Bog.  Bog.  Bog.  Bongggg.

Those are the sounds of four demonstration bells being struck with a hammer at the Loughborough bell foundry of John Taylor & Co.

You can make a bell out of any metal whatsoever – but if you really want it to ring, to resound with that lovely hummmm at the end of the note, you have to make it from bell-metal.  Each of the first three demonstration bells looked like a bell and felt like a bell, but only the fourth was made of bell-metal and rang like a bell.  Stray too far from the magic mix of 77% copper and 23% tin, and you get bog not bong for your buck.

Well, that’s one thing about bells I didn’t know at the start of 2020, when I first offered to help with fundraising for new bells in North Curry.  Here’s another: most people, including me, would draw bells as they have been shown on every Christmas card ever printed – with the open end (to use the technical jargon) downwards. The rest of Europe may toll or chime that way, but in English change-ringing the bells turn full-circle and ring when they face up.  It’s a common misperception – which one TV network demonstrated to the whole nation when it broadcast the video of North Curry bells upside down.

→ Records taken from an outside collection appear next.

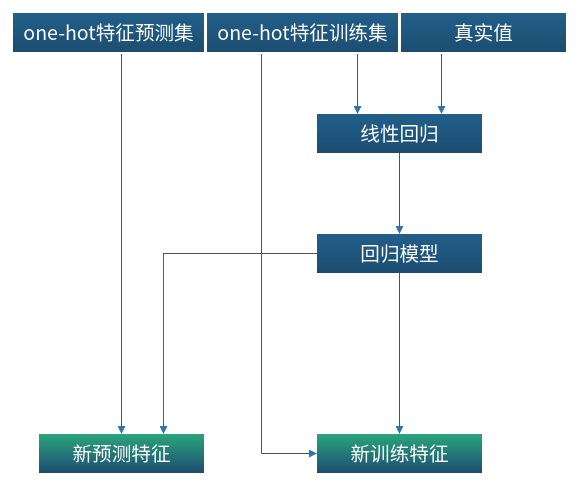
<!DOCTYPE html>
<html lang="zh-CN">
<head>
<meta charset="utf-8">
<title>线性回归特征流程</title>
<style>
:root {
  --paper: #ffffff;
  --blue-top: #225f8a;
  --blue-bottom: #1c4d70;
  --green-top: #2aa57c;
  --line: #4f5459;
  --line-blue: #2b6a9b;
  --arrow: #2e75b0;
  --label: #ffffff;
}
* { box-sizing: border-box; }
html, body { margin: 0; overflow: hidden; }
.diagram {
  position: relative;
  width: 579px;
  height: 486px;
  overflow: hidden;
  background: var(--paper);
  font-family: "Noto Sans CJK SC", "Noto Sans", sans-serif;
}
.connectors { position: absolute; inset: 0; display: block; }
.connectors path { fill: none; stroke: var(--line); stroke-width: 1; }
.connectors .model-to-prediction { stroke: var(--line-blue); }
.connectors .arrowhead { fill: var(--arrow); stroke: none; }
.node {
  display: flex;
  align-items: center;
  justify-content: center;
  width: 165px;
  height: 39px;
  padding-bottom: 1px;
  color: var(--label);
  font-size: 19.6px;
  line-height: 1;
  white-space: nowrap;
  background: linear-gradient(var(--blue-top), var(--blue-bottom));
}
.inputs { position: absolute; left: 13px; top: 13px; display: flex; gap: 3px; }
.inputs .wide { width: 191px; }
.regression, .model, .result { position: absolute; }
.regression { left: 317px; top: 114px; }
.model { left: 317px; top: 234px; }
.result { top: 434px; background: linear-gradient(var(--green-top), var(--blue-bottom)); }
.new-prediction { left: 39px; }
.new-training { left: 317px; }
</style>
</head>
<body>
<main class="diagram">
  <svg class="connectors" width="579" height="486" viewBox="0 0 579 486" aria-hidden="true">
    <defs>
      <marker id="arrow" markerUnits="userSpaceOnUse" markerWidth="8" markerHeight="8" refX="0" refY="4" orient="auto">
        <path class="arrowhead" d="M0 0L8 4L0 8Z"/>
      </marker>
    </defs>
    <g marker-end="url(#arrow)"></g>
    <path d="M121.5 54V426" marker-end="url(#arrow)"/>
    <path d="M261.5 54V453.5H309" marker-end="url(#arrow)"/>
    <path d="M357.5 54V106" marker-end="url(#arrow)"/>
    <path d="M441.5 54V106" marker-end="url(#arrow)"/>
    <path d="M399.5 153V226" marker-end="url(#arrow)"/>
    <path d="M399.5 273V426" marker-end="url(#arrow)"/>
    <path class="model-to-prediction" d="M163.5 253.5V426" marker-end="url(#arrow)"/>
    <path d="M317 253.5H163"/>
  </svg>

  <div class="inputs">
    <div class="node wide">one-hot特征预测集</div>
    <div class="node wide">one-hot特征训练集</div>
    <div class="node">真实值</div>
  </div>
  <div class="node regression">线性回归</div>
  <div class="node model">回归模型</div>
  <div class="node result new-prediction">新预测特征</div>
  <div class="node result new-training">新训练特征</div>
</main>
</body>
</html>
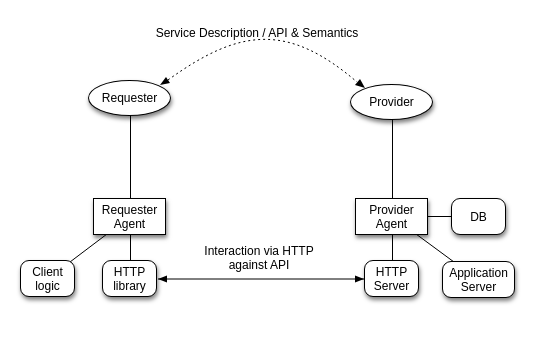
<!DOCTYPE html>
<html lang="en">
<head>
<meta charset="utf-8">
<title>Service requester and provider</title>
<style>
:root {
  --paper: #fff;
  --ink: #000;
  --shadow: rgba(0, 0, 0, .5);
}
* { box-sizing: border-box; }
html, body { margin: 0; background: var(--paper); }
.diagram {
  position: relative;
  width: 535px;
  height: 339px;
  overflow: hidden;
  background: var(--paper);
  color: var(--ink);
  font: 12px/14px "Liberation Sans", Arial, sans-serif;
  text-align: center;
}
.connectors { position: absolute; inset: 0; }
.connectors .line { fill: none; stroke: var(--ink); stroke-width: 1; }
.connectors .dashed { stroke-dasharray: 2 3; }
.node, .label {
  position: absolute;
  display: flex;
  align-items: center;
  justify-content: center;
  white-space: nowrap;
}
.node {
  background: var(--paper);
  border: 1px solid var(--ink);
  box-shadow: 1px 3px 4px var(--shadow);
}
.role { width: 83px; height: 36px; border-radius: 50%; }
.agent { width: 73px; height: 37px; }
.part { width: 55px; height: 37px; border-radius: 9px; }
.requester { left: 88px; top: 80px; }
.provider { left: 350px; top: 84px; }
.requester-agent { left: 93px; top: 198px; }
.provider-agent { left: 355px; top: 198px; }
.database { left: 451px; top: 198px; }
.client-logic { left: 20px; top: 260px; }
.http-library { left: 102px; top: 260px; }
.http-server { left: 364px; top: 260px; }
.application-server { left: 442px; top: 261px; width: 73px; }
.description { left: 147px; top: 26px; width: 220px; }
.interaction { left: 189px; top: 244px; width: 140px; }
</style>
</head>
<body>
<main class="diagram">
  <svg class="connectors" width="535" height="339" viewBox="0 0 535 339" aria-hidden="true">
    <defs>
      <marker id="arrow" viewBox="0 0 9 8" refX="9" refY="4" markerWidth="9" markerHeight="8" markerUnits="userSpaceOnUse" orient="auto-start-reverse">
        <polygon points="0,0.5 9,4 0,7.5"/>
      </marker>
    </defs>
    <path class="line dashed" d="M168 80 C240 28 288 23 357 82"/>
    <polygon points="160,85 166,77 170,83"/>
    <polygon points="365,88 355,85 360,79"/>
    <line class="line" x1="130.5" y1="110" x2="130.5" y2="270"/>
    <line class="line" x1="392.5" y1="110" x2="392.5" y2="270"/>
    <line class="line" x1="107" y1="234" x2="70" y2="262"/>
    <line class="line" x1="416" y1="234" x2="454" y2="262"/>
    <line class="line" x1="420" y1="216.5" x2="455" y2="216.5"/>
    <line class="line" x1="158" y1="279" x2="364" y2="279" marker-start="url(#arrow)" marker-end="url(#arrow)"/>
  </svg>

  <div class="label description">Service Description / API &amp; Semantics</div>
  <div class="label interaction">Interaction via HTTP<br>against API</div>

  <div class="node role requester">Requester</div>
  <div class="node agent requester-agent">Requester<br>Agent</div>
  <div class="node part client-logic">Client<br>logic</div>
  <div class="node part http-library">HTTP<br>library</div>

  <div class="node role provider">Provider</div>
  <div class="node agent provider-agent">Provider<br>Agent</div>
  <div class="node part database">DB</div>
  <div class="node part http-server">HTTP<br>Server</div>
  <div class="node part application-server">Application<br>Server</div>
</main>
</body>
</html>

So much for things I didn’t know (there were more, but this is not the place ... ).  What I couldn’t know, of course, at the start was whether a small village could raise a very large sum of money.  It would take a sustained effort of goodwill, time, enthusiasm and generosity from the non-churchgoing majority as well as the church community.  And all for a project that does not score highly for usefulness: why spend thousands to keep the church clock chiming, when you could buy everyone in North Curry a wristwatch for a fraction of the price?  The appeal of the Appeal, so to speak, had to be to the heart, not the head.

And that is exactly how it turned out – magnificently so.  John Major’s rose-tinted definition of Britishness famously included cricket, warm beer and dog lovers.  He should have added ‘the bells of a village church’.  Is it the sense of permanence and tradition that they embody?  The sense of belonging?  Or the feeling that if you can hear the bells you are part of a community: a human place on a human scale?  Maybe all of those and more.  A proper village should have a church, and a proper church should have bells.  What more need be said?

The interest and enthusiasm were contagious.  People I didn’t know stopped me to say how much they wanted the bells back; then, as the Appeal progressed – and we could begin to think it would succeed –  how much they looked forward to having them back; and now, especially after the Coronation peal, how delighted they are to hear the bells ringing out once more.  The sound is harmonious and triumphant.

This village, and its friends from farther afield, have achieved something remarkable: not only new bells but an uplifting of the spirits that will endure for generations to come.